Stored items
== == ==

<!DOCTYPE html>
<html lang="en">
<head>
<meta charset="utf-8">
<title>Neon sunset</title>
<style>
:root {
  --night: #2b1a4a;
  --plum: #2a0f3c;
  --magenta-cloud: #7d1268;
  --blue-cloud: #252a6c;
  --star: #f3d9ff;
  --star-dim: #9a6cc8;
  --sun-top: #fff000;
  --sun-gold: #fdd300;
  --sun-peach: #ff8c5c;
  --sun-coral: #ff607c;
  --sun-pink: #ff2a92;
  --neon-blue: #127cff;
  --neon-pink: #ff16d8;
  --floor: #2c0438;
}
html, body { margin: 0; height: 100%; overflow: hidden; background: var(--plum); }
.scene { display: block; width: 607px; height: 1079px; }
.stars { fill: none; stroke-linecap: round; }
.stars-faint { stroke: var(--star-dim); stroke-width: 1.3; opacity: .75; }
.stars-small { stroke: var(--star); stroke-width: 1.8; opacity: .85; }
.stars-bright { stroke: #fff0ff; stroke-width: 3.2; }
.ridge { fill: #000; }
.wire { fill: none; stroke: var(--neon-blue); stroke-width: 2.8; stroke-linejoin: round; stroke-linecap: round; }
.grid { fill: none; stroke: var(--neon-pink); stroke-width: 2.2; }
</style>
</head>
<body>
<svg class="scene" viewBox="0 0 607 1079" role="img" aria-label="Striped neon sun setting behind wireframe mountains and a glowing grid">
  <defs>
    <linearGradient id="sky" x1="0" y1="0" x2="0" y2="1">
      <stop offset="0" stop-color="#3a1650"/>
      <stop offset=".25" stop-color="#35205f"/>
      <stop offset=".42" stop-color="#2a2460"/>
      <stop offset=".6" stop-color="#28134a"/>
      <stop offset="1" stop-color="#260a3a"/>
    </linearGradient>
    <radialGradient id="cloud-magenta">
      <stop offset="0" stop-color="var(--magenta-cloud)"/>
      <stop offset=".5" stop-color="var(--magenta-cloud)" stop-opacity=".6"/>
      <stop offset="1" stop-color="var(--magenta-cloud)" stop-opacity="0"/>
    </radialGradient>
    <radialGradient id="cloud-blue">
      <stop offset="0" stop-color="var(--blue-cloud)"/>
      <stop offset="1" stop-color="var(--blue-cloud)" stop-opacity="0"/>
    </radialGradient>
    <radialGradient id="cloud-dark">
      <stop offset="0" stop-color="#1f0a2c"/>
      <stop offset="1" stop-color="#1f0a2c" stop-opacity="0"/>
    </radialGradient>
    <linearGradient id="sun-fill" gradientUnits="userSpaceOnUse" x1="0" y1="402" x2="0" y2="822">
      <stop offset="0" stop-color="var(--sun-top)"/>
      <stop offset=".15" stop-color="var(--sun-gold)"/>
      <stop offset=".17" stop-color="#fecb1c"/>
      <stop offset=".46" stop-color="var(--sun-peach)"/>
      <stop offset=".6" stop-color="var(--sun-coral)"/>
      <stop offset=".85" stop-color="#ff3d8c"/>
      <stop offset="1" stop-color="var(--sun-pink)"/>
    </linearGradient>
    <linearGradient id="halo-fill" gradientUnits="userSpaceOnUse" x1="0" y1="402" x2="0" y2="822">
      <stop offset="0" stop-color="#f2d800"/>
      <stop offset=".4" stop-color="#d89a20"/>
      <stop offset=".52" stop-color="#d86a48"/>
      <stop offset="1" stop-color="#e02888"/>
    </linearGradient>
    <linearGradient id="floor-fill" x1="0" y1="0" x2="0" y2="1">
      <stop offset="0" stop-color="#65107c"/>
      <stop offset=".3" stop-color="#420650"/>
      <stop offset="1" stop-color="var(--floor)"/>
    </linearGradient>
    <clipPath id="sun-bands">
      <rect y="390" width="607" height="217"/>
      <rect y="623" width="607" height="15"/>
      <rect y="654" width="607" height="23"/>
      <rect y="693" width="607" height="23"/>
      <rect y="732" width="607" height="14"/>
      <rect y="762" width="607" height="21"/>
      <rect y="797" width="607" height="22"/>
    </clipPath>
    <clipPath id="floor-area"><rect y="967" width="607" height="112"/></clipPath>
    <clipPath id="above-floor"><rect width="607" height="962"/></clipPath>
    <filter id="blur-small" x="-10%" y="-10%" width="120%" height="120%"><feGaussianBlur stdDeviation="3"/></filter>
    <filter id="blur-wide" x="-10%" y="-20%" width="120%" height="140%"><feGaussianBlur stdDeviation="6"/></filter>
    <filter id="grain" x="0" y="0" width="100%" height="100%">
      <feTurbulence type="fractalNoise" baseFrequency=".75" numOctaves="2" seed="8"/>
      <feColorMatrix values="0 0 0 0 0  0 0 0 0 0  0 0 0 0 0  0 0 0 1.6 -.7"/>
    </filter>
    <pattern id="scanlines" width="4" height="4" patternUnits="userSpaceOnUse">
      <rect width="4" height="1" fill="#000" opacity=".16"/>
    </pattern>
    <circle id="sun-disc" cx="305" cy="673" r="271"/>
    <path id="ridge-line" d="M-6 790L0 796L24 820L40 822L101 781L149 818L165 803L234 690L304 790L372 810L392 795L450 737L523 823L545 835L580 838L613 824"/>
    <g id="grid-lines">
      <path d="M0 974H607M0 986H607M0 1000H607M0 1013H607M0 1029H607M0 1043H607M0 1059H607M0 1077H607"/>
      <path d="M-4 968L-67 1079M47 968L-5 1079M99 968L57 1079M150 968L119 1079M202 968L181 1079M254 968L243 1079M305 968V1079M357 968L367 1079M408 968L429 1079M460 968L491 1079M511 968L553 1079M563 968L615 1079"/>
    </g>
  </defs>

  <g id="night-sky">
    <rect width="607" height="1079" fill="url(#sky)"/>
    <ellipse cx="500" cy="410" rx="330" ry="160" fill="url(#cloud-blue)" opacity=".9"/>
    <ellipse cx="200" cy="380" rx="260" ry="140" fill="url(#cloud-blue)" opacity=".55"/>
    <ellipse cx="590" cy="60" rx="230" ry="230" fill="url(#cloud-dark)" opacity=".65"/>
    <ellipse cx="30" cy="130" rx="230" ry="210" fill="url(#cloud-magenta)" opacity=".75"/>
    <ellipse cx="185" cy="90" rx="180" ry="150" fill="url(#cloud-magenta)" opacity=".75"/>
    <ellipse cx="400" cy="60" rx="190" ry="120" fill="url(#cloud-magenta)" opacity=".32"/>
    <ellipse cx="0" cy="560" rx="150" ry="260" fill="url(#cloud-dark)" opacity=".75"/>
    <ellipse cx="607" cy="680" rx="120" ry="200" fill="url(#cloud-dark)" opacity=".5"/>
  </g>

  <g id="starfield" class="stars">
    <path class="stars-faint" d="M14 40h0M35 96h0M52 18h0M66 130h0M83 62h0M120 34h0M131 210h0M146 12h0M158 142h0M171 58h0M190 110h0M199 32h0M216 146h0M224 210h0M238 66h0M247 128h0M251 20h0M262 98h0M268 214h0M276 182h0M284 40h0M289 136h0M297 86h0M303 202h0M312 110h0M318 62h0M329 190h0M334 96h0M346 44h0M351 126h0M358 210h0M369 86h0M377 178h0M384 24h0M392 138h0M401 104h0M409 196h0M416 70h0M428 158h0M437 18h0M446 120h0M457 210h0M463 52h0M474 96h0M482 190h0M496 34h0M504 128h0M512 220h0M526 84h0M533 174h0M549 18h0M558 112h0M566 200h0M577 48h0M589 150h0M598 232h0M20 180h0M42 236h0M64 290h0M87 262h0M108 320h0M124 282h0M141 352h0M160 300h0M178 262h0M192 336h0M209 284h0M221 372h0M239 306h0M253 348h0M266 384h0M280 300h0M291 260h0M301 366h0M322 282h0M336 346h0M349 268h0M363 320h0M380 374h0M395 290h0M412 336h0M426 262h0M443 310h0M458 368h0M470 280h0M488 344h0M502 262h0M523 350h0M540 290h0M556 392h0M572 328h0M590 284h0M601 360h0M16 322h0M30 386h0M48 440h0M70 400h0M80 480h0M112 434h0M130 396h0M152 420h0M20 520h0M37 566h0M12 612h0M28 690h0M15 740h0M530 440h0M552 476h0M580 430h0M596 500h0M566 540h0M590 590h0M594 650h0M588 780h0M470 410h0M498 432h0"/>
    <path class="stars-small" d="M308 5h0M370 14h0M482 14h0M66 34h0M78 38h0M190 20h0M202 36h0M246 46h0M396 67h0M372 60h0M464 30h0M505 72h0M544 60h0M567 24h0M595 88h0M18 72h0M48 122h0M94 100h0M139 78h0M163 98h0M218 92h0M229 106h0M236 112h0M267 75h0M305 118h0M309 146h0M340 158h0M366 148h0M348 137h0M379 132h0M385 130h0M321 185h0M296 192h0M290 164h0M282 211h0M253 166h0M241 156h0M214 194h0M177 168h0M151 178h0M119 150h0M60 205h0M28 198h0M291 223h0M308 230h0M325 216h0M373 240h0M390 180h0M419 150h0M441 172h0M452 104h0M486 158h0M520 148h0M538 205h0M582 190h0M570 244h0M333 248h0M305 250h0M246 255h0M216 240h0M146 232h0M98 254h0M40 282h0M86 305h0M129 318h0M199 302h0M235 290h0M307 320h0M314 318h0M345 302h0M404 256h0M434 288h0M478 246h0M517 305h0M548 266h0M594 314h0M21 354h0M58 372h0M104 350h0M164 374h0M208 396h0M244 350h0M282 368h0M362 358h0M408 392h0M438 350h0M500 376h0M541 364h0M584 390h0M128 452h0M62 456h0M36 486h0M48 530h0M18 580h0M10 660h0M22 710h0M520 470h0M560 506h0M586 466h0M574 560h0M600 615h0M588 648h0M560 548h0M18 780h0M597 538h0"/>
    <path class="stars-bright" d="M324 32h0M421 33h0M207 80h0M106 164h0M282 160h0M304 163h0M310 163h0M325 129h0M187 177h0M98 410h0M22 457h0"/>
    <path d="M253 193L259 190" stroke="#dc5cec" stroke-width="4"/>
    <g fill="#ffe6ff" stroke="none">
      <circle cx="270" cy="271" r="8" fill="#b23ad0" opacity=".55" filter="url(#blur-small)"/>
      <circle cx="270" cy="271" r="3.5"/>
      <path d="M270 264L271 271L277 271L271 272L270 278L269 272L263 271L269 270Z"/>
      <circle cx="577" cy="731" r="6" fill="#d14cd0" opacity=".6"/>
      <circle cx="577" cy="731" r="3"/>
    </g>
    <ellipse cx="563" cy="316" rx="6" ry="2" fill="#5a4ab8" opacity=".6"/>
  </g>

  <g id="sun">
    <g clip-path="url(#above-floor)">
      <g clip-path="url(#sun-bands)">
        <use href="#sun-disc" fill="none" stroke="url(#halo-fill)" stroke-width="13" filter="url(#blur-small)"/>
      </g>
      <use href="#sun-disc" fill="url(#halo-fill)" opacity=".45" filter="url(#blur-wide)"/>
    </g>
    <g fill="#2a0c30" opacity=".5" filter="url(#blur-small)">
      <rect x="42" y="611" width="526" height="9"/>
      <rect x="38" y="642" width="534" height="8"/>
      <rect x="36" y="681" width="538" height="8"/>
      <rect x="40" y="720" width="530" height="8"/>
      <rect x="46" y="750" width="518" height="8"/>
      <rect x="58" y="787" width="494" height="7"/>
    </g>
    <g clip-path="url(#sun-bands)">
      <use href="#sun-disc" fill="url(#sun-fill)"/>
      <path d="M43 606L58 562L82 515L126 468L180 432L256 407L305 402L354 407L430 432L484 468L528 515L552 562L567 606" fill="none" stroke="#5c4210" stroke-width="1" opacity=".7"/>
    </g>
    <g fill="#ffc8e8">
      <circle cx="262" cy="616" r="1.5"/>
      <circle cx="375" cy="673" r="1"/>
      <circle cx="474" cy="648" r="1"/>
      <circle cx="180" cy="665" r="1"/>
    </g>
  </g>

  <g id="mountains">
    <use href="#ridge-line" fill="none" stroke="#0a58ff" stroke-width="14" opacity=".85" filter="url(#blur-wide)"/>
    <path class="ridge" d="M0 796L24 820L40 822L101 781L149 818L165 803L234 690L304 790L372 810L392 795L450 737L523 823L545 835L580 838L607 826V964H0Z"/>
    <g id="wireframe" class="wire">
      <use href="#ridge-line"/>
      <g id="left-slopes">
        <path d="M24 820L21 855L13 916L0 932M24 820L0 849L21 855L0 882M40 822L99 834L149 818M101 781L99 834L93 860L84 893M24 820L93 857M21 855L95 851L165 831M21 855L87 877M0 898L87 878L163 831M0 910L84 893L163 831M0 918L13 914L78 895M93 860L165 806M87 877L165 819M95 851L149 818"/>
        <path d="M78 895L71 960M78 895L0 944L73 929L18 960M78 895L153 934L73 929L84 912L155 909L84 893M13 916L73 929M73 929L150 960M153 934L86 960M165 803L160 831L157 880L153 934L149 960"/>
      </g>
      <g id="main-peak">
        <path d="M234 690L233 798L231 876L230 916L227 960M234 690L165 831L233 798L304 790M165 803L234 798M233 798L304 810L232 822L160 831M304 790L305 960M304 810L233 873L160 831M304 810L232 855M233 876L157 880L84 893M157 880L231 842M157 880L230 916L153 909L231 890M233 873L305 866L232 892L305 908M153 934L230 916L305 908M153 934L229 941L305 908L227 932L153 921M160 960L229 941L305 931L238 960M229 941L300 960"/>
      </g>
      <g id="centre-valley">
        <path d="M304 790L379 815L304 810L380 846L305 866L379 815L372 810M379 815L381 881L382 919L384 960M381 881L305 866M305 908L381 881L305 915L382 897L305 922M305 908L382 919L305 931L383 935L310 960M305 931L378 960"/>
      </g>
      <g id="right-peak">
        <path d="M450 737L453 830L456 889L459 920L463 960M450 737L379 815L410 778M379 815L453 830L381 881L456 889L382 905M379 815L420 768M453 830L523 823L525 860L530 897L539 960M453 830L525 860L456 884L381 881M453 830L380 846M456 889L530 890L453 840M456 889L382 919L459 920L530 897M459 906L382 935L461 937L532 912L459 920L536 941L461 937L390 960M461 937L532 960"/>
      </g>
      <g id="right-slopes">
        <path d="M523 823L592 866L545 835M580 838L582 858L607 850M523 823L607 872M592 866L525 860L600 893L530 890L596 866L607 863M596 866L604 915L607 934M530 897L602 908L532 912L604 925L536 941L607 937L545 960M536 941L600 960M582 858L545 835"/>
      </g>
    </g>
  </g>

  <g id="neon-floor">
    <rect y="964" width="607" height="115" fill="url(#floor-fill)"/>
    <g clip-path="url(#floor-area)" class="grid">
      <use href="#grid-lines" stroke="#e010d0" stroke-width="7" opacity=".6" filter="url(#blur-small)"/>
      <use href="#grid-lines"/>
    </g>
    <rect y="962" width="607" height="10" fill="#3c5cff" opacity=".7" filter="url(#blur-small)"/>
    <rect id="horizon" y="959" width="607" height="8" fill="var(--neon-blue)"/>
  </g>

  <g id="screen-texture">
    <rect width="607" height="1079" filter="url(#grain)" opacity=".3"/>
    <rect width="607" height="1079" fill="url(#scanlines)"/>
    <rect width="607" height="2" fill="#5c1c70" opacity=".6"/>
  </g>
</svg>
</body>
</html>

== == ==

Lines holding the word "userSpaceOnUse" are the answer; copy every one from the records above.

    <linearGradient id="sun-fill" gradientUnits="userSpaceOnUse" x1="0" y1="402" x2="0" y2="822">
    <linearGradient id="halo-fill" gradientUnits="userSpaceOnUse" x1="0" y1="402" x2="0" y2="822">
    <pattern id="scanlines" width="4" height="4" patternUnits="userSpaceOnUse">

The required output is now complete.